:: GIVEN INFORMATION

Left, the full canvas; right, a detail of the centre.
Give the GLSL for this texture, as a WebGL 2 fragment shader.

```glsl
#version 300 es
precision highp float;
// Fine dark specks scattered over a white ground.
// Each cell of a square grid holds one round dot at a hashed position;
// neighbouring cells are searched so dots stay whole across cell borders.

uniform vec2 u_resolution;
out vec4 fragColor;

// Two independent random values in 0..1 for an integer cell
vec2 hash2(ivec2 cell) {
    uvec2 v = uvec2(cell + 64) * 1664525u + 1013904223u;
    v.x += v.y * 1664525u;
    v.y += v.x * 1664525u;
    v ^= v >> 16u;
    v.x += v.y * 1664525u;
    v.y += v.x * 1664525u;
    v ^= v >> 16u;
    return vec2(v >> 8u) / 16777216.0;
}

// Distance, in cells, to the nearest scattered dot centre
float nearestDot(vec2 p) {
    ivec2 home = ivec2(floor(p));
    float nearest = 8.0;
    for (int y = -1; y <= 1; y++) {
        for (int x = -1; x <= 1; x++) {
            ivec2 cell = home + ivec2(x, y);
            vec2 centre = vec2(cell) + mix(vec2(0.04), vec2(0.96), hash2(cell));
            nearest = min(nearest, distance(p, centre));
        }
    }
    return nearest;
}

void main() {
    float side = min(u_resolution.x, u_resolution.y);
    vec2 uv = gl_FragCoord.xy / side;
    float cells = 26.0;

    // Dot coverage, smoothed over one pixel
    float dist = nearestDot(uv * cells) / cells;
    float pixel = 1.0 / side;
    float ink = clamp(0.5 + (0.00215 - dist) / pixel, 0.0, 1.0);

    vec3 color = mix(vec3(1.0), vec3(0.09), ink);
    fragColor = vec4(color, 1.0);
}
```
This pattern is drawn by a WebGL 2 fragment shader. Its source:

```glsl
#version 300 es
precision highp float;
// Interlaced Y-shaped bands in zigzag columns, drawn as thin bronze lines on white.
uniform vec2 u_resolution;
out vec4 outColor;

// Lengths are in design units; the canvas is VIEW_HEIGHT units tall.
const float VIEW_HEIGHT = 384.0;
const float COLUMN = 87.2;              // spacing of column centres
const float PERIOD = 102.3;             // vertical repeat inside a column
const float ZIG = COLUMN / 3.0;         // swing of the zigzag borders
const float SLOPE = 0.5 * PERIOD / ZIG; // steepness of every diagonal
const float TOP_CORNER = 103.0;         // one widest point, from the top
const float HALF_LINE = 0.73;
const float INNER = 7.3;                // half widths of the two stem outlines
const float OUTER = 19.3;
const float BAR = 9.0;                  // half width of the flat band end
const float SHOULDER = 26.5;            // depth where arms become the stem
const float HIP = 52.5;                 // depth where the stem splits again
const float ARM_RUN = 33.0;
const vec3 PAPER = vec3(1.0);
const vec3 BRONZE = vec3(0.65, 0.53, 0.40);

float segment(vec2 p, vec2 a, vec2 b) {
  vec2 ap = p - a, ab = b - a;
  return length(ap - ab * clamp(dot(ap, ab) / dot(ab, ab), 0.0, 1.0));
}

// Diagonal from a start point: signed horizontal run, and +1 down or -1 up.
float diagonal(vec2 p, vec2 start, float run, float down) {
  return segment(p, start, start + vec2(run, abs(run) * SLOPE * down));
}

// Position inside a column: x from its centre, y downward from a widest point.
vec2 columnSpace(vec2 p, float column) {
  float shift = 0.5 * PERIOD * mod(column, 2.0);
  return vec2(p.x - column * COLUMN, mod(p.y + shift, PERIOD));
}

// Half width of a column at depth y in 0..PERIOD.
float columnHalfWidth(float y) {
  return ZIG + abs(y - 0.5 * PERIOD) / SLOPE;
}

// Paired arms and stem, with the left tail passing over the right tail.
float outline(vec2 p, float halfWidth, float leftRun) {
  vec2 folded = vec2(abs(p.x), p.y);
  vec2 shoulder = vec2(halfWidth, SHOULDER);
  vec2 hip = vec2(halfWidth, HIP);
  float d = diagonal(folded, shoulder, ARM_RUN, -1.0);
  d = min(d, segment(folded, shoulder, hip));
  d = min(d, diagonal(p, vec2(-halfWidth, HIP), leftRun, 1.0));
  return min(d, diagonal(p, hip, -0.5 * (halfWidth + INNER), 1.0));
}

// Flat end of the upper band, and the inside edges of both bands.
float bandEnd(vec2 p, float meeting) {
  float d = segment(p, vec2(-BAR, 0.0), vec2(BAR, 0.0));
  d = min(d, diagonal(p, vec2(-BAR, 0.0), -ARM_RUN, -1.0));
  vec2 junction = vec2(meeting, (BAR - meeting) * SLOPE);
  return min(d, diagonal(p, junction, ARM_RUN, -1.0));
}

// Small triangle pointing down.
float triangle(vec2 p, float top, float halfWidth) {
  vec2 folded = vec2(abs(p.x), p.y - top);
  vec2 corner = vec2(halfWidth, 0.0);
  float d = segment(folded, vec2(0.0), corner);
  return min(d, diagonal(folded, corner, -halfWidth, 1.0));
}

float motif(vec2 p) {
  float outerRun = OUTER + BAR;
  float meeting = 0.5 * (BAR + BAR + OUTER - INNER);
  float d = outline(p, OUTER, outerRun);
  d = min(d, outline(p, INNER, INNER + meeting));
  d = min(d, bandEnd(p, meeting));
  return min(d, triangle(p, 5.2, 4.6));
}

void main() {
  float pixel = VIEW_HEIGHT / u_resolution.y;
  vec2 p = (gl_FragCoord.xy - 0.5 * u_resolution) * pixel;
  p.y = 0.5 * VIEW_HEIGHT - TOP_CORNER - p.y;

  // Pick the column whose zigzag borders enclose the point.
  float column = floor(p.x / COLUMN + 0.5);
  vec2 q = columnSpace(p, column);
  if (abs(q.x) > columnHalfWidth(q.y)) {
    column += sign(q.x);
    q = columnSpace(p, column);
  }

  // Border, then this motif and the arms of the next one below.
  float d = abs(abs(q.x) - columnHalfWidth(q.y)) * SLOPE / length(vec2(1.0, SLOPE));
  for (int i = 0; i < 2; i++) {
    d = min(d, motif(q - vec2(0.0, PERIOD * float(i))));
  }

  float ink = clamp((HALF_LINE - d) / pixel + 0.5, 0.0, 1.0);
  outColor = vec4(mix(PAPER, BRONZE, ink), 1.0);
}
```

::::

(YOUR TASK):
All lines that contain the word "PERIOD" must be copied from the records above.

(PROBLEM SOLUTION):
const float PERIOD = 102.3;             // vertical repeat inside a column
const float SLOPE = 0.5 * PERIOD / ZIG; // steepness of every diagonal
  float shift = 0.5 * PERIOD * mod(column, 2.0);
  return vec2(p.x - column * COLUMN, mod(p.y + shift, PERIOD));
// Half width of a column at depth y in 0..PERIOD.
  return ZIG + abs(y - 0.5 * PERIOD) / SLOPE;
    d = min(d, motif(q - vec2(0.0, PERIOD * float(i))));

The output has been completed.